16 Oct 2018

Mana motuhake for Māori health services at centre of Waitangi Tribunal inquiry

6:56 am on 16 October 2018

Mana motuhake (self-determination) for Māori health services is at the centre of a Waitangi Tribunal health inquiry which began yesterday.

Taitimu Maipi

Taitimu Maipi said mana motuhake over Māori health services was vital. Photo: RNZ / John Boynton

The Wai 2575 Health Services and Outcomes inquiry kicked off at Turangawaewae Marae in Ngaruawahia - and claimants say the national health system is failing Maori.

The lead claimant of the Wai 1315 claim, Taitimu Maipi, was the first speaker and told the hearing mana motuhake over Māori health services was vital.

"I think if anyone can look after our people it's ourselves - let's sit down and have a good discussion with the crown and with all our stakeholders."

Mr Maipi said confronting institutional racism within the health system was another key issue.

"Institutional racism is well and alive in New Zealand.

"People don't want to admit it, but it's true, and to get rid of it people have to come to the party and sit at the table."

Mr Maipi has helped drive iwi health provider Te Raukura o Tainui for the past 30 years.

He said it was painful to continue to see Maori at the bottom of the country's health statistics.

"I've had enough of it, our people have had enough, I don't want to see it anymore.

And there's a simple way of actually moving us forward.
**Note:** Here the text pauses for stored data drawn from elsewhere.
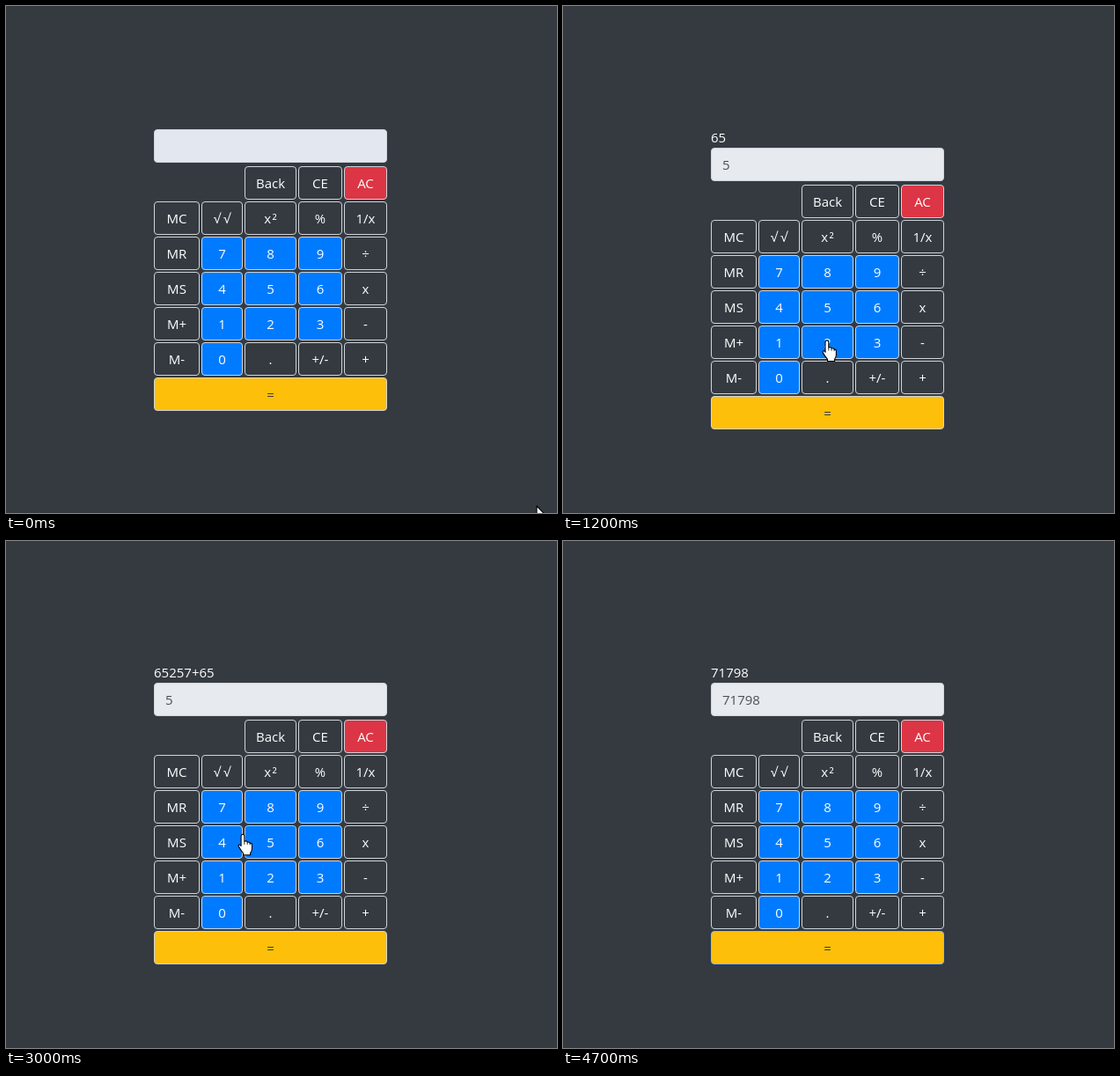
Animation, 626 px wide and 576 px high, one loop 4800 ms. Source, as an HTML page:

```html
<!DOCTYPE html>
<html lang="en">
<head>
<meta charset="utf-8">
<title>Calculator</title>
<style>
  html, body { margin: 0; width: 100%; height: 100%; overflow: hidden; background: #343a40; }
  body { position: relative; font: 500 15px/36px "Open Sans", "Noto Sans", "DejaVu Sans", sans-serif; color: #fff; }
  #history { position: absolute; left: 168px; top: 137px; line-height: 24px; white-space: pre; }
  #calc { position: absolute; left: 168px; top: 161px; width: 265px; }
  #calc.empty { top: 140px; }
  #display, .key { box-sizing: border-box; height: 38px; border: 1px solid #ced4da; border-radius: 4px; }
  #display { padding-left: 12px; margin-bottom: 4px; background: #e7eaee; color: #495057; font-weight: 400; white-space: pre; }
  .empty #display { background: #e3e7ef; }
  #keys { display: grid; grid-template-columns: 52px 47px 59px 50px 49px; grid-auto-rows: 38px; gap: 2px; }
  .key { text-align: center; white-space: nowrap; }
  .digit { background: #007bff; }
  .clear { background: #dc3545; }
  .equals { grid-column: 1 / -1; background: #fdbf09; color: #343a40; font-weight: 400; }
  .focus { border-color: #a7c8ec; }
  .equals.focus { border-color: #80bdff; }
  .glow { box-shadow: 0 0 0 3px rgba(0, 123, 255, .25); }
  #cursor { position: absolute; left: 0; top: 0; width: 100%; height: 100%; overflow: hidden; }
  #cursor path { fill: #fff; stroke: #000; stroke-width: 1.1; stroke-linejoin: round; }
  #cursor .fold { fill: none; stroke-width: .8; }
</style>
</head>
<body>
<div id="history"></div>
<div id="calc">
  <div id="display"></div>
  <div id="keys"></div>
</div>
<svg id="cursor">
  <g id="arrow">
    <path d="M0 0V17l4-3.5 2.7 6.3 2.6-1.1-2.7-6.1h5.4z"/>
  </g>
  <g id="hand">
    <g transform="translate(-6 -.8)">
      <path d="M3.5 14V2.5a1.9 1.9 0 0 1 3.8 0V8.6q3-1 3.3 1 2.5-.7 3 1.2 2.3-.3 2.3 2v4q0 3-1.8 5v2.3H6v-2Q3 18.5.8 14.5q-.8-2 1-2.2 1 0 1.7 1.7z"/>
      <path class="fold" d="M7.3 8.6v3.6M10.6 9.6v2.8M13.6 10.8v2"/>
    </g>
  </g>
</svg>
<script>
  const LOOP = 4800, STEP = 100;
  const FIRST_CLICK = 600, CLICK_GAP = 310, REST = 155;
  const HIDE_CURSOR = 4100, END_GLOW = 4700;
  const DROP = 21; // the panel moves down once there is a history line
  const typing = '65257+6541=';
  const entry = { x: 603, y: 568 };
  // where the pointer lands, relative to the middle of a key
  const aim = { 6: [-5, -14], 4: [-10, -18], '+': [22, -1], '=': [7, 18] };

  const $ = id => document.getElementById(id);
  const calc = $('calc');
  const keys = {};
  const labels = 'Back CE AC MC √√ x² % 1/x MR 7 8 9 ÷ MS 4 5 6 x M+ 1 2 3 - M- 0 . +/- + ='.split(' ');
  for (const label of labels) {
    const key = document.createElement('div');
    key.className = 'key';
    key.textContent = label.replace('√√', '√\u2009√').replace('x²', 'x\u200a²');
    if (/^\d$/.test(label)) key.classList.add('digit');
    if (label === 'AC') key.classList.add('clear');
    if (label === '=') key.classList.add('equals');
    if (label === 'Back') key.style.gridColumn = 3;
    keys[label] = key;
    $('keys').append(key);
  }

  const stops = [...typing].map((label, i) => {
    const key = keys[label], [dx, dy] = aim[label] || [0, 0];
    return {
      x: calc.offsetLeft + key.offsetLeft + key.offsetWidth / 2 + dx,
      y: calc.offsetTop + key.offsetTop + key.offsetHeight / 2 + dy - (i ? 0 : DROP)
    };
  });
  const edge = {
    x: calc.offsetLeft + calc.offsetWidth,
    y: calc.offsetTop + calc.offsetHeight + 1
  };

  const clickTime = i => FIRST_CLICK + CLICK_GAP * i;
  const countAt = t => Math.min(typing.length, Math.max(0, Math.floor((t - FIRST_CLICK) / CLICK_GAP) + 1));
  const ease = u => u * u * (3 - 2 * u);

  // rest on a key after the click, then glide to the next one
  function pointAt(t) {
    const n = countAt(t);
    const from = n ? stops[n - 1] : entry;
    const to = stops[n] || from;
    const leave = n ? clickTime(n - 1) + REST : 0;
    const u = Math.min(1, Math.max(0, (t - leave) / (clickTime(n) - leave)));
    const k = ease(u);
    return { x: from.x + (to.x - from.x) * k, y: from.y + (to.y - from.y) * k };
  }

  function textAt(typed) {
    const last = typed.slice(-1);
    if (last === '=') {
      const sum = typed.slice(0, -1).split('+').reduce((a, b) => a + Number(b), 0);
      return [sum, sum];
    }
    return [typed, last === '+' ? typed : last];
  }

  function draw(t) {
    const typed = typing.slice(0, countAt(t));
    const last = typed.slice(-1);
    const [history, display] = textAt(typed);
    $('history').textContent = history;
    $('display').textContent = display;
    calc.classList.toggle('empty', !last);
    for (const label in keys) keys[label].classList.toggle('focus', label === last);
    keys['='].classList.toggle('glow', last === '=' && t < END_GLOW);

    const { x, y } = pointAt(t);
    const over = x < edge.x && y < edge.y;
    $('cursor').style.display = t < HIDE_CURSOR ? '' : 'none';
    for (const id of ['arrow', 'hand']) {
      $(id).setAttribute('transform', `translate(${x} ${y})`);
      $(id).style.display = (id === 'hand') === over ? '' : 'none';
    }
  }

  const start = performance.now();
  function tick() {
    const t = (performance.now() - start) % LOOP;
    draw(Math.floor(t / STEP) * STEP);
    requestAnimationFrame(tick);
  }
  tick();
</script>
</body>
</html>
```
It's sitting at the table and saying 'here's what we'd like to do, this is what we think we can do together, but don't get in our way'."

Dr David Tipene Leach believes there's been little change in health outcomes for Maori.
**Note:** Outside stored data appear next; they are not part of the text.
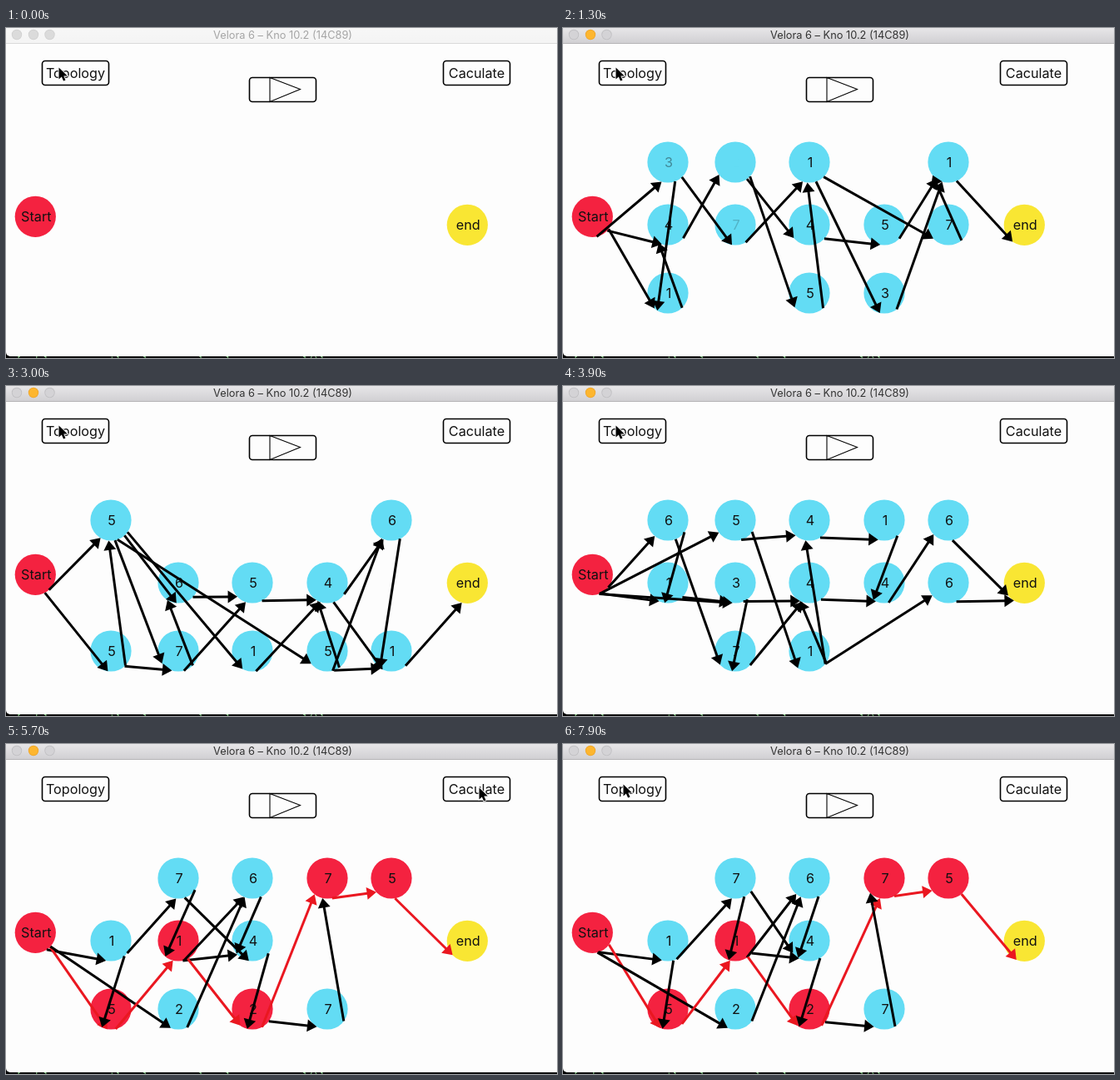
Write an HTML page with a canvas that moves like this. It is 662 by 396 pixels and loops after 8000 ms.

```html
<!DOCTYPE html>
<html lang="en">
<head>
<meta charset="utf-8">
<title>Topology</title>
<style>
html, body { margin: 0; width: 100%; height: 100%; overflow: hidden; background: #000; }
canvas { display: block; }
</style>
</head>
<body>
<canvas id="stage" width="662" height="396"></canvas>
<script>
const ctx = document.getElementById('stage').getContext('2d');
const LOOP = 8000, FOCUS = 500, RADIUS = 24.6;
const RED = '#f42240', BLUE = '#63dcf4', YELLOW = '#f9e633';
const COLS = [126, 207, 296, 386, 463], ROWS = [161, 236, 318];

// Grid cells are named a to o, column by column; s is the start and z the end.
const CELLS = 'abcdefghijklmno';
const CRITICAL = 'sceijmz';
const last = {
  labels: '.157126427.75..',
  edges: 'sb sc sf bd bc ce de dh eg eh ei fg gh hi ij il lj jm mz'
};

// One label per cell, '.' for an empty one; each edge is a pair of cells.
const scenes = [
  { at: 1000, labels: '34127.145.5317.', fresh: 'aed',
    edges: 'sa sb sc ac ae bd cb dh di eg gn gl hk ig km lm nm mz' },
  { at: 2200, labels: '5.5.67.51.456.1',
    edges: 'sa sc ae af al ai ca cf eh fh fe hk ik km ko lk lm lo mo oz' },
  { at: 3400, labels: '61.53744114.66.',
    edges: 'sa sd se sb ab af be dg di eh ef fh gj hk ig ih in jk km mz nz' },
  { at: 4200, ...last },
  { at: 5700, ...last, path: CRITICAL },
  { at: 7000, ...last, path: CRITICAL }
];

const clamp = v => Math.max(0, Math.min(1, v));
const ease = v => (v = clamp(v), v * v * (3 - 2 * v));
const mix = (a, b, k) => a + (b - a) * k;

function random(seed) {
  const v = Math.sin(seed * 12.9898) * 43758.5453;
  return v - Math.floor(v);
}

function place(name) {
  if (name === 's') return [35.3, 226.3];
  if (name === 'z') return [554.3, 236.3];
  const i = CELLS.indexOf(name);
  return [COLS[Math.floor(i / 3)], ROWS[i % 3]];
}

function text(s, x, y, color = '#111', font = '16.2px Inter, sans-serif', align = 'center') {
  ctx.font = font;
  ctx.textAlign = align;
  ctx.fillStyle = color;
  ctx.fillText(s, x, y);
}

function disc(x, y, r, fill) {
  ctx.beginPath();
  ctx.arc(x, y, r, 0, 7);
  ctx.fillStyle = fill;
  ctx.fill();
}

function poly(points) {
  ctx.beginPath();
  points.forEach(p => ctx.lineTo(...p));
  ctx.closePath();
}

function node(name, fill, label, alpha = 1) {
  const [x, y] = place(name);
  disc(x, y, RADIUS, fill);
  ctx.globalAlpha = alpha;
  text(label, x + 1, y + 6);
  ctx.globalAlpha = 1;
}

function arrow([x1, y1], [x2, y2], color) {
  ctx.save();
  ctx.translate(x2, y2);
  ctx.rotate(Math.atan2(y2 - y1, x2 - x1));
  ctx.strokeStyle = ctx.fillStyle = color;
  ctx.lineWidth = 3;
  ctx.beginPath();
  ctx.moveTo(-Math.hypot(x2 - x1, y2 - y1), 0);
  ctx.lineTo(-9, 0);
  ctx.stroke();
  poly([[0, 0], [-11.5, -7.5], [-11.5, 7.5]]);
  ctx.fill();
  ctx.restore();
}

function box(x, y) {
  ctx.lineWidth = 1.6;
  ctx.strokeStyle = '#000';
  ctx.beginPath();
  ctx.roundRect(x, y, 80, 29, 3.5);
  ctx.stroke();
}

function drawWindow(active) {
  ctx.fillStyle = '#000';
  ctx.fillRect(0, 0, 662, 396);
  text('[modular component] analog canvas] analog page parcel()]', 12, 402,
    '#9fe8a0', '11px "DejaVu Sans Mono", monospace', 'left');
  ctx.fillStyle = '#fdfdfd';
  ctx.beginPath();
  ctx.roundRect(0, -10, 680, 404, 5);
  ctx.fill();

  const bar = ctx.createLinearGradient(0, 0, 0, 18);
  bar.addColorStop(0, active ? '#e7e6e8' : '#f7f7f7');
  bar.addColorStop(1, active ? '#d1d0d3' : '#f4f4f4');
  ctx.fillStyle = bar;
  ctx.fillRect(0, 0, 662, 18);
  ctx.fillStyle = active ? '#b5b4b7' : '#dadada';
  ctx.fillRect(0, 18, 662, 1);
  [13, 33, 52.5].forEach((x, i) => {
    const lit = active && i === 1;
    disc(x, 8, 6.2, lit ? '#eda52c' : active ? '#bfbec1' : '#d0d0d0');
    disc(x, 8, 5.4, lit ? '#fdb62f' : active ? '#d4d3d6' : '#dbdbdb');
  });
  text('Velora 6 – Kno 10.2 (14C89)', 332.5, 13, active ? '#333' : '#a5a5a5',
    '12.8px Inter, sans-serif');
}

function drawControls() {
  box(43.5, 39.5);
  box(525.5, 39.5);
  box(292.5, 59.5);
  text('Topology', 83.5, 60);
  text('Caculate', 565.5, 60);
  ctx.lineWidth = 1.1;
  poly([[317, 59.5], [353.5, 73.5], [317, 88.5]]);
  ctx.stroke();
}

function drawNodes({ labels, fresh = '', path = '' }, t) {
  [...labels].forEach((label, i) => {
    if (label === '.') return;
    const name = CELLS[i], order = fresh.indexOf(name);
    const alpha = order < 0 ? 1 : clamp((t - 1200 - order * 50) / 250);
    node(name, path.includes(name) ? RED : BLUE, label, alpha);
  });
}

// Arrows leave from the lower right of a rim and land on the lower left.
function drawEdges({ at, edges, path = '' }) {
  const rim = (name, angle) => {
    const [x, y] = place(name);
    return [x + RADIUS * Math.cos(angle), y + RADIUS * Math.sin(angle)];
  };
  edges.split(' ').forEach((edge, i) => {
    const leave = mix(0.6, 1.4, random(at + i));
    const land = mix(1.65, 2.5, random(at + i + 50));
    arrow(rim(edge[0], leave), rim(edge[1], land), path.includes(edge) ? '#ea1720' : '#000');
  });
}

function drawCursor(t) {
  const go = ease((t - 4400) / 500), back = ease((t - 7250) / 500);
  ctx.save();
  ctx.translate(mix(mix(63.5, 568.5, go), 72.5, back), mix(mix(47.5, 52.5, go), 48.5, back));
  poly([[0, 0], [0, 14], [3.3, 11], [5.6, 16], [8, 15], [5.8, 10], [10.3, 10]]);
  ctx.lineWidth = 1.6;
  ctx.strokeStyle = '#fff';
  ctx.stroke();
  ctx.fillStyle = '#000';
  ctx.fill();
  ctx.restore();
}

function draw(now) {
  const t = now % LOOP;
  const scene = scenes.filter(s => s.at <= t).pop();
  drawWindow(t >= FOCUS);
  drawControls();
  node('s', RED, 'Start');
  node('z', YELLOW, 'end');
  if (scene) {
    drawNodes(scene, t);
    drawEdges(scene);
  }
  drawCursor(t);
  requestAnimationFrame(() => draw(performance.now() - start));
}

const start = performance.now();
draw(0);
</script>
</body>
</html>
```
"We've had a generation and a half of people who have put their professional lives into this area .. and no, we're not in much of a better position."

He said some things had improved such as rates of coronary disease but the gains were "small".

Dr David Tipene Leach

Dr David Tipene Leach said gains in health for Māori have been small. Photo: RNZ / John Boynton

Dr Tipene Leach said the terms of reference for this stage of the inquiry were based around services, policy and legislation relatin to primary health care.

He thinks it should also focus on historical and social factors which have led to poor health outcomes for Māori.

"The inequitable health outcomes result largely from two things one is the historical determinants of the way we are," he said.

"The taking of the land, taking of the language the subjugation of the Maori ways of doing things."

Mana motuhake for Dr Tipene Leach was about lifting health outcomes for all Maori.

"While middle class Māori may do well with their middle class doctor down the road and 'we're all happy as Larry', actually, that's not where the most of us sit."